  • Eutyches — ( c. 380 c. 456) was a presbyter and archimandrite at Constantinople. He first came to notice in 431 at the council of Ephesus, for his vehement opposition to the teachings of Nestorius; his condemnation of Nestorianism as heresy precipitated his …   Wikipedia

  • EUTYCHÈS — ou EUTUKHÈS (370 env. apr. 454) Moine de Constantinople, condamné comme hérétique et mort en exil, Eutychès se veut adversaire du nestorianisme condamné à Éphèse en 431 et il défend la théologie alexandrine de Cyrille, qui insiste sur la réalité… …   Encyclopédie Universelle

  • Eutyches — (* um 378 in Konstantinopel; † nach 454) war der Begründer des Monophysitismus. In einem übereifrigen Antinestorianismus griff Eutyches die Formel von der „einen Physis des fleischgewordenen Logos“ wieder auf. Er sagte, dass die Menschheit… …   Deutsch Wikipedia

  • Eutyches — Eutyches, 1) Archimandrit eines Klosters in Constantinopel, Gegner des Nestorius, behauptete, daß alles Menschliche im göttlichen Wesen Christi aufgegangen u. mit demselben zu einer Natur geworden sei; er wurde deshalb bei dem Bischof Flavianus… …   Pierer's Universal-Lexikon

  • Eutyches — Eutyches, s. Eutychianischer Streit …   Meyers Großes Konversations-Lexikon

  • Eutyches — Eutyches, Abt eines Klosters bei Constantinopel, wurde 70jährig als Gegner des Nestorius zum Häretiker, indem er lehrte: »Bei Christus sei nach der Geburt die menschliche Natur ganz in die göttliche aufgegangen, letztere habe für uns gelitten und …   Herders Conversations-Lexikon

  • Eutyches — Eutyches,   Archimandrit eines Klosters in der Nähe von Konstantinopel, * Konstantinopel um 378, ✝ nach 454; Gegner des Nestorius; behauptete unter Berufung auf Kyrill von Alexandria, dass Christus nach der Fleischwerdung nur noch eine… …   Universal-Lexikon

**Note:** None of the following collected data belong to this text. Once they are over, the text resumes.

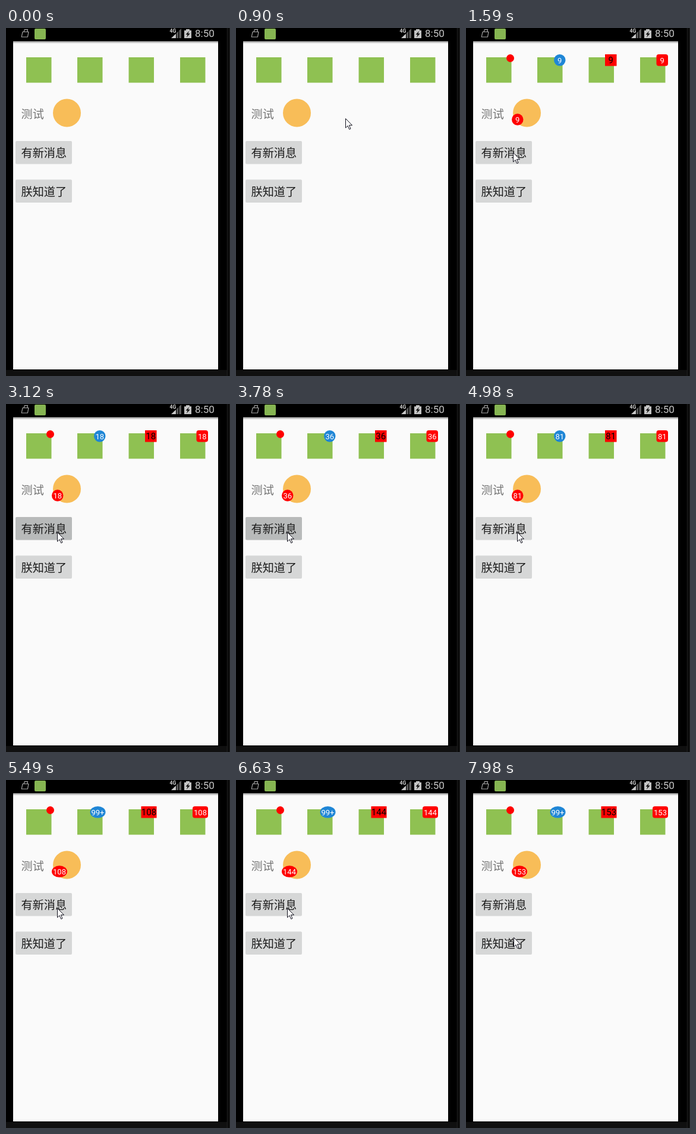
An HTML page for the animation above (8000 ms loop, 377x582 px).

```html
<!DOCTYPE html>
<html lang="zh-CN">
<head>
<meta charset="utf-8">
<title>Badge demo</title>
<style>
  html, body { margin: 0; width: 100%; height: 100%; overflow: hidden; background: #000; }
  svg { display: block; width: 377px; height: 582px; }
  text { font-family: Roboto, "Noto Sans CJK SC", "Noto Sans CJK", sans-serif; }
  .label { font-family: "Noto Sans CJK SC", "Noto Sans CJK", sans-serif; font-size: 19.2px; fill: #1c1c1c; }
  .button { fill: #d6d7d7; }
  .button.down { fill: #b8baba; }
  .count { font-size: 13px; fill: #fff; text-anchor: middle; }
  .square .count { font-size: 15px; fill: #000; }
</style>
</head>
<body>
<svg viewBox="0 0 377 582">
  <defs>
    <linearGradient id="shade" x2="0" y2="1">
      <stop stop-color="#8c8c8c"/>
      <stop offset="1" stop-color="#fafafa"/>
    </linearGradient>
  </defs>

  <!-- device frame -->
  <rect width="377" height="582" fill="#000"/>
  <path d="M0 572H372V582H0Z" fill="#101010"/>
  <path d="M372.5 0V582M375.5 0V582" stroke="#292929"/>
  <rect x="12" y="22" width="345" height="549" fill="#fafafa"/>
  <rect x="12" y="22" width="345" height="4" fill="url(#shade)"/>

  <!-- status bar -->
  <g fill="none" stroke="#a9a9a9" stroke-width="1.2" stroke-linejoin="round">
    <path d="M28 6.5H38L36.4 15H26.2Z"/>
    <path d="M30.2 6L31.2 2.6H36.5L36 6"/>
  </g>
  <rect x="48" y="1" width="19" height="18" rx="2" fill="#86b552"/>
  <text x="275.5" y="8" font-size="8.5" font-weight="700" fill="#d0d0d0">4G</text>
  <path d="M278 17L286 9.5V17Z" fill="#c9c9c9"/>
  <path d="M287 8.5L290 5.5V17H287ZM291.3 4.2L295 1V17H291.3Z" fill="#5b5b5b"/>
  <path d="M300 4H303V2H309V4H312V17H300Z" fill="#c4c4c4"/>
  <path d="M308 5L302.5 11H305.5L304 15.5L309.8 9.3H306.5Z" fill="#111"/>
  <text x="318" y="15" font-size="17" fill="#c8c8c8">8:50</text>

  <!-- icons -->
  <g fill="#8fc152">
    <rect x="34" y="49" width="42.5" height="42.5"/>
    <rect x="120" y="49" width="42.5" height="42.5"/>
    <rect x="206.5" y="49" width="42.5" height="42.5"/>
    <rect x="293" y="49" width="42.5" height="42.5"/>
  </g>
  <circle cx="102.5" cy="142" r="23.5" fill="#f8bd58"/>

  <text class="label" x="25.5" y="150.5" style="fill:#767676">测试</text>
  <rect class="button" id="news" x="16" y="189" width="95" height="38.5" rx="2"/>
  <text class="label" x="25.5" y="215.5">有新消息</text>
  <rect class="button" x="16" y="253.5" width="95" height="38.5" rx="2"/>
  <text class="label" x="25.5" y="280.5">朕知道了</text>

  <g id="badges">
    <circle cx="74.5" cy="50.5" r="6.5" fill="#f00"/>
    <g class="badge" data-right="167.5" data-y="44" data-max="99">
      <rect height="19.5" rx="50%" fill="#1f86d6"/><text class="count"/>
    </g>
    <g class="badge square" data-right="253.5" data-y="44">
      <rect height="19.5" fill="#f00"/><text class="count"/>
    </g>
    <g class="badge" data-right="340" data-y="44">
      <rect height="19.5" rx="4" fill="#f00"/><text class="count"/>
    </g>
    <g class="badge" data-left="77" data-y="143.3">
      <rect height="19.5" rx="50%" fill="#f00"/><text class="count"/>
    </g>
  </g>

  <path id="cursor" d="M.5 .5V16L4 12.6L6.7 18.5L9 17.5L6.4 11.7H11.5Z" fill="#fff" stroke="#10101c"/>
</svg>

<script>
const LOOP = 8000, TICK = 30;
const news = document.getElementById('news');
const cursor = document.getElementById('cursor');
const badgeLayer = document.getElementById('badges');
const badges = [...document.querySelectorAll('.badge')];

const linear = u => u;
const easeOut = u => u * (2 - u);

// start, end, x, y, easing
const moves = [
  [240, 1020, 150, 166, linear],
  [1050, 1380, 79, 208, easeOut],
  [1920, 1980, 79, 211, linear],
  [2460, 2580, 86, 214, linear],
  [7620, 7980, 80, 263, linear]
];

const burst = (start, gap, hold, n) =>
  Array.from({ length: n }, (_, i) => [start + gap * i, hold]);

// press time, hold time
const clicks = [
  [1530, 60], [2310, 90], [3120, 120], [3510, 90], [3780, 90], [4290, 90],
  [4530, 30], ...burst(4690, 160, 80, 4),
  [5400, 90], ...burst(6060, 163, 81, 4), [6780, 90]
];

function cursorAt(t) {
  let x = 380, y = 64;
  for (const [start, end, toX, toY, ease] of moves) {
    if (t < start) break;
    const steps = (end - start) / TICK + 1;
    const u = ease(Math.min(1, (Math.floor((t - start) / TICK) + 1) / steps));
    x += (toX - x) * u;
    y += (toY - y) * u;
  }
  return [Math.round(x), Math.round(y)];
}

function setBadge(g, count) {
  const { left, right, y, max } = g.dataset;
  const [box, text] = g.children;
  const width = count > 99 ? 26 : 19.5;
  const x = left ? +left : right - width;
  box.setAttribute('x', x);
  box.setAttribute('y', y);
  box.setAttribute('width', width);
  text.setAttribute('x', x + width / 2);
  text.setAttribute('y', +y + (g.classList.contains('square') ? 15.3 : 14.7));
  text.textContent = max && count > max ? max + '+' : count;
}

let shown = -1;
function draw(t) {
  const [x, y] = cursorAt(t);
  cursor.setAttribute('transform', `translate(${x} ${y})`);
  cursor.style.display = t < moves[0][0] ? 'none' : '';
  news.classList.toggle('down', clicks.some(([at, hold]) => t >= at && t < at + hold));

  const count = 9 * clicks.filter(([at, hold]) => t >= at + hold).length;
  if (count === shown) return;
  shown = count;
  badgeLayer.style.display = count ? '' : 'none';
  badges.forEach(g => setBadge(g, count));
}

let origin;
function frame(now) {
  origin ??= now;
  draw((now - origin) % LOOP);
  requestAnimationFrame(frame);
}
draw(0);
requestAnimationFrame(frame);
</script>
</body>
</html>
```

  • EUTYCHES — CP. Abbas, contra Nestorium pugnans, in novam haeresin impegit, et tertius post Manetem et Apollinarem, alium affirmavit esse Christum, aliud verbum Dei; Negavitqueve Christi carnem nostrae similem, nec duas in eodem supposito naturas esse, sed… …   Hofmann J. Lexicon universale

  • Eutychès — Pour les articles homonymes, voir Eutychius. Eutychès ou Eutukhès, mort vers 454, était une personnalité du christianisme ancien. Farouchement opposé au nestorianisme, proche de Chrysaphios, l influent eunuque de Théodose II, sa doctrine s… …   Wikipédia en Français

Share the article and excerpts

Direct link
Do a right-click on the link above
and select “Copy Link”